Albena Stambolova’s idiosyncratic debut novel, Everything Happens as It Does, builds from the idea that, as the title suggests, everything happens exactly the way it must. In this case, the seven characters of the novel—from Boris, a young boy who is only at peace when he’s around bees, to Philip and Maria and their twins—each play a specific role in the lives of the others, binding them all together into a strange, yet logical, knot. As characters are picked up, explored, and then swept aside, the novel’s beguiling structure becomes apparent, forcing the reader to pay attention to the patterns created by this accumulation of events and relationships.

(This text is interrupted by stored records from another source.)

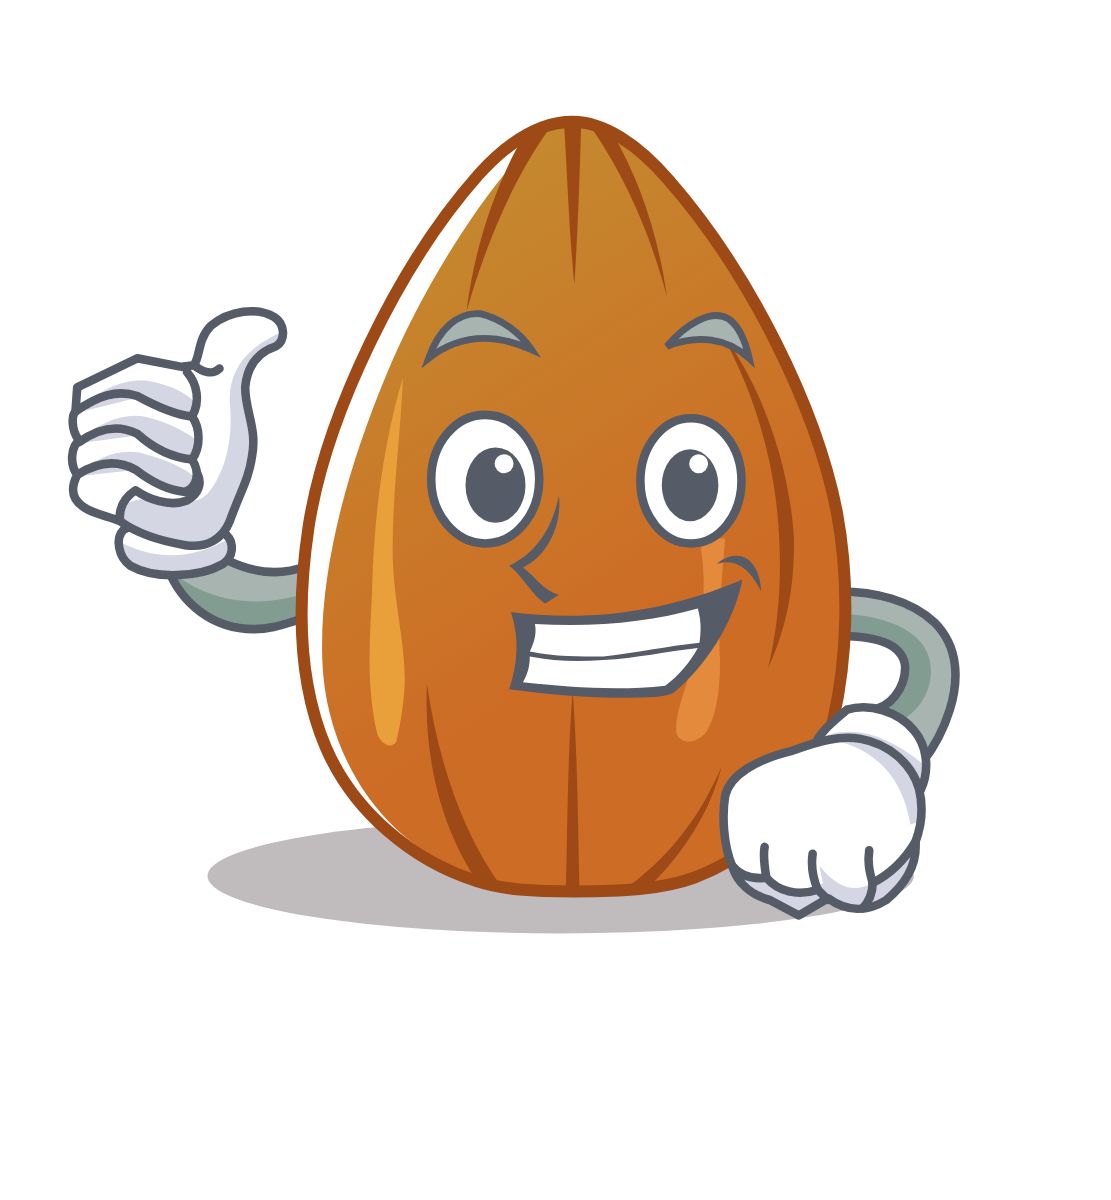
<!DOCTYPE html>
<html lang="en">
<head>
<meta charset="utf-8">
<title>Almond mascot, thumbs up</title>
<style>
:root{
  --paper:#ffffff;
  --ground:#c0bcbe;
  --rind:#9d4a17;
  --gold:#c4892e;
  --amber:#c97a29;
  --copper:#cd6c25;
  --shine-left:#e99f3a;
  --shine-right:#e38a3d;
  --ink:#565b68;
  --glove:#ffffff;
  --glove-shade:#d4d6e4;
  --sleeve:#a7b4b0;
  --sleeve-shade:#839c92;
}
html,body{margin:0;width:1111px;height:1200px;overflow:hidden;background:var(--paper)}
.mascot{display:block;width:1111px;height:1200px}
.ground{fill:var(--ground)}
.line{fill:none;stroke:var(--ink);stroke-width:5;stroke-linecap:round;stroke-linejoin:round}
.sleeve{fill:var(--sleeve)}
.sleeve-shade{fill:var(--sleeve-shade)}
.glove{fill:var(--glove)}
.glove-shade{fill:var(--glove-shade)}
.rim-light{fill:var(--glove)}
.rind{fill:none;stroke:var(--rind);stroke-width:7;stroke-linejoin:round}
.groove{fill:var(--rind)}
.brow{fill:var(--sleeve);stroke:var(--ink);stroke-width:4;stroke-linejoin:miter}
.eye-white{fill:var(--glove);stroke:var(--ink);stroke-width:5}
.ink{fill:var(--ink)}
.tooth{fill:var(--glove)}
</style>
</head>
<body>
<svg class="mascot" viewBox="0 0 648 700" role="img" aria-label="Smiling almond character giving a thumbs up">
  <defs>
    <linearGradient id="skin" gradientUnits="userSpaceOnUse" x1="238" y1="125" x2="385" y2="355">
      <stop offset="0" stop-color="#c4892e"/>
      <stop offset=".5" stop-color="#c97a29"/>
      <stop offset="1" stop-color="#cd6c25"/>
    </linearGradient>
    <path id="body-shape" d="M334 71C352 71 372 84 390 105C438 160 476 238 488 298C496 341 494 385 486 420C476 463 446 496 405 512C386 519 362 520 335 520C311 520 293 519 278 514C240 502 206 473 190 436C176 403 172 360 180 307C190 243 232 155 279 102C298 81 316 71 334 71Z"/>
    <path id="left-sleeve" d="M98 332C106 352 124 367 148 367C160 367 168 363 180 360L180 330C168 334 154 337 133 327Z"/>
    <path id="right-sleeve" d="M490 345C510 345 531 350 545 363C560 378 559 398 554 414C550 427 545 436 537 446L508 414C519 413 528 402 528 389C527 377 514 371 490 371Z"/>
    <path id="left-cuff" d="M72 309C67 314 69 325 76 330C90 338 116 337 130 329C136 325 137 317 132 312C114 300 88 300 72 309Z"/>
    <path id="thumb-hand" d="M45 226L80 209L106 214L113 213C117 208 115 198 123 190C134 181 150 179 160 185C166 189 167 198 161 202C149 206 144 215 143 226C143 240 150 250 147 266C145 280 140 287 134 304C130 314 121 320 108 318C96 316 81 312 70 304C60 300 49 299 44 291C41 286 43 281 45 277C40 270 42 260 46 257C41 250 42 242 44 240Z"/>
    <path id="right-cuff" d="M475 435C478 427 486 421 494 414C507 410 524 415 533 426C540 434 543 448 537 461C518 438 497 428 475 435Z"/>
    <path id="fist" d="M423 464C426 452 441 443 462 438C478 432 490 429 502 431C519 434 532 446 536 460C539 472 537 483 534 491C535 504 529 515 517 525C506 532 494 532 483 524L466 534L449 525C438 522 430 515 427 505C422 493 421 476 423 464Z"/>
    <clipPath id="body-clip"><use href="#body-shape"/></clipPath>
    <clipPath id="left-sleeve-clip"><use href="#left-sleeve"/></clipPath>
    <clipPath id="right-sleeve-clip"><use href="#right-sleeve"/></clipPath>
    <clipPath id="thumb-clip"><use href="#thumb-hand"/></clipPath>
    <clipPath id="fist-clip"><use href="#fist"/></clipPath>
    <clipPath id="left-cuff-clip"><use href="#left-cuff"/></clipPath>
    <clipPath id="right-cuff-clip"><use href="#right-cuff"/></clipPath>
  </defs>

  <ellipse class="ground" cx="327" cy="511" rx="206" ry="33.5"/>

  <g id="arms">
    <use href="#left-sleeve" class="sleeve"/>
    <path class="sleeve-shade" clip-path="url(#left-sleeve-clip)" d="M95 330C118 349 145 358 185 344L185 375L95 375Z"/>
    <use href="#left-sleeve" class="line"/>
    <use href="#right-sleeve" class="sleeve"/>
    <path class="sleeve-shade" clip-path="url(#right-sleeve-clip)" d="M490 358C520 359 543 370 543 391C543 407 533 417 523 422L508 414L500 395L490 380Z"/>
    <use href="#right-sleeve" class="line"/>
  </g>

  <g id="almond">
    <use href="#body-shape" class="rim-light"/>
    <g clip-path="url(#body-clip)">
      <path fill="url(#skin)" d="M321 74C290 99 250 160 226 217C201 277 186 335 188 386C190 438 220 489 270 508L282 525L510 525L510 60L322 60Z"/>
      <g id="grooves" class="groove">
        <path d="M306 78L319 77C300 104 284 140 272 182C277 142 290 106 306 78Z"/>
        <path d="M329 72L339 72C338 105 337 136 335 166C332 136 331 105 329 72Z"/>
        <path d="M346 76L357 77C374 107 384 138 389 173C379 136 366 106 346 76Z"/>
        <path d="M420 193C444 224 460 270 463 312C464 343 458 368 448 390C455 360 456 335 454 306C451 264 438 225 420 193Z"/>
        <path d="M249 399C255 440 268 484 293 518L281 518C258 486 247 444 249 399Z"/>
        <path d="M334 403C337 442 337 481 338 520L330 520C331 481 331 442 334 403Z"/>
        <path d="M421 447C414 474 399 497 380 516L368 516C392 498 409 475 421 447Z"/>
      </g>
      <path fill="var(--shine-left)" d="M235 220C234 250 229 285 229 320C229 351 237 376 236 400C235 415 233 425 231 433C228 437 222 434 220 428C213 397 216 371 217 344C218 300 224 257 235 220Z"/>
      <path fill="var(--shine-right)" d="M408 315L423 314C420 348 419 367 420 385C420 406 417 419 412 427C407 433 399 435 395 429C392 419 401 400 406 380C411 359 412 335 408 315Z"/>
    </g>
    <use href="#body-shape" class="rind"/>
  </g>

  <g id="face">
    <path class="brow" d="M250 209C256 192 267 182 280 183C293 186 304 195 310 204C288 194 268 195 250 209Z"/>
    <path class="brow" d="M389 202C400 189 415 180 425 186C432 191 435 200 437 209C424 197 407 195 389 202Z"/>

    <g id="left-eye">
      <ellipse class="eye-white" cx="283" cy="279.500" rx="31.500" ry="37.500"/>
      <ellipse class="ink" cx="289" cy="283" rx="17.500" ry="22"/>
      <circle class="tooth" cx="294" cy="270.500" r="5.500"/>
    </g>
    <g id="right-eye">
      <ellipse class="eye-white" cx="403" cy="280.500" rx="29.500" ry="36.500"/>
      <ellipse class="ink" cx="402.500" cy="283" rx="16.500" ry="21"/>
      <circle class="tooth" cx="407.500" cy="270.500" r="5.500"/>
    </g>

    <path class="ink" d="M326 289C328 308 318 325 305 331C311 335 316 344 326 347L318 352C311 348 305 336 297 330C312 323 322 309 326 289Z"/>

    <g id="grin">
      <path class="ink" d="M298 357C342 363 389 357 433 338C428 364 411 389 393 404C388 407 376 407 365 407C342 407 319 405 297 402C302 387 303 372 298 357Z"/>
      <path class="tooth" d="M312 364C347 366 379 363 407 355C409 362 409 368 408 375C389 377 371 381 352 383C338 383 324 383 309 380C312 374 313 369 312 364Z"/>
      <path class="tooth" d="M309 383C324 386 338 386 352 385C371 384 389 380 407 378C402 387 396 394 388 400C361 403 332 401 305 398C308 393 309 388 309 383Z"/>
    </g>
    <path class="ink" d="M418 329C430 319 443 325 444 345C438 333 430 325 418 329Z"/>
  </g>

  <g id="thumbs-up">
    <use href="#left-cuff" class="glove"/>
    <path class="glove-shade" clip-path="url(#left-cuff-clip)" d="M66 314C88 327 112 328 137 312L140 340L66 340Z"/>
    <use href="#left-cuff" class="line"/>
    <use href="#thumb-hand" class="glove"/>
    <g clip-path="url(#thumb-clip)" class="glove-shade">
      <path d="M44 241C57 227 72 221 85 222C98 224 108 229 113 234L112 243L80 232Z"/>
      <path d="M43 259C58 246 72 241 84 243C98 246 110 253 115 257L112 269L80 254Z"/>
      <path d="M44 278C56 267 68 262 81 264C94 267 108 273 113 278L108 287L80 274Z"/>
      <path d="M65 303C72 291 84 289 96 292C106 295 116 293 121 288C132 275 136 255 134 235C133 216 144 202 166 193L170 215L152 250L142 300L125 325L85 318Z"/>
    </g>
    <use href="#thumb-hand" class="line"/>
    <g class="line">
      <path d="M44 240C57 231 68 227 80 231C91 237 102 242 112 243C117 234 115 224 109 217"/>
      <path d="M46 258C57 250 68 247 80 253C90 262 101 267 112 268C117 261 117 250 112 243"/>
      <path d="M45 277C56 270 68 268 79 274C88 281 97 286 108 287C115 284 117 276 112 268"/>
      <path d="M70 304C69 296 73 290 79 286C86 291 99 296 109 292C116 288 118 282 115 276"/>
      <path d="M113 213C118 217 124 219 128 215"/>
    </g>
  </g>

  <g id="resting-fist">
    <use href="#right-cuff" class="glove"/>
    <path class="glove-shade" clip-path="url(#right-cuff-clip)" d="M472 434C492 421 515 426 540 447L540 466L472 440Z"/>
    <use href="#right-cuff" class="line"/>
    <use href="#fist" class="glove"/>
    <g clip-path="url(#fist-clip)" class="glove-shade">
      <path d="M424 498C432 508 438 511 446 512C452 518 461 520 471 520L481 515L488 526L466 538L445 532L420 510Z"/>
      <path d="M478 505C489 519 499 520 507 516C514 514 525 506 530 496L540 490L530 520L505 536L482 526Z"/>
      <path d="M478 430C507 434 526 450 531 481L541 478L537 452L512 428Z"/>
    </g>
    <use href="#fist" class="line"/>
    <g class="line">
      <path d="M427 505C432 511 439 513 447 512C446 506 445 499 446 494"/>
      <path d="M447 512C454 520 465 523 477 519C474 512 473 505 474 498"/>
      <path d="M477 519L483 525"/>
      <path d="M509 515C507 508 506 503 507 496"/>
      <path d="M509 515C519 510 528 501 534 491"/>
      <path d="M509 515C509 521 507 526 503 530"/>
    </g>
  </g>
</svg>
</body>
</html>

This is not a novel of reaching moral high ground; this is not a book about resolving relationships; this is a story whose mysteries are mysteries for a reason.

Written with a precise, succinct tone that calls to mind Camus’s The Stranger, Everything Happens as It Does is a captivating and detail-driven novel that explores how depth will never be as immediately accessible as superficiality, and how everything will run its course in the precise manner it was always meant to.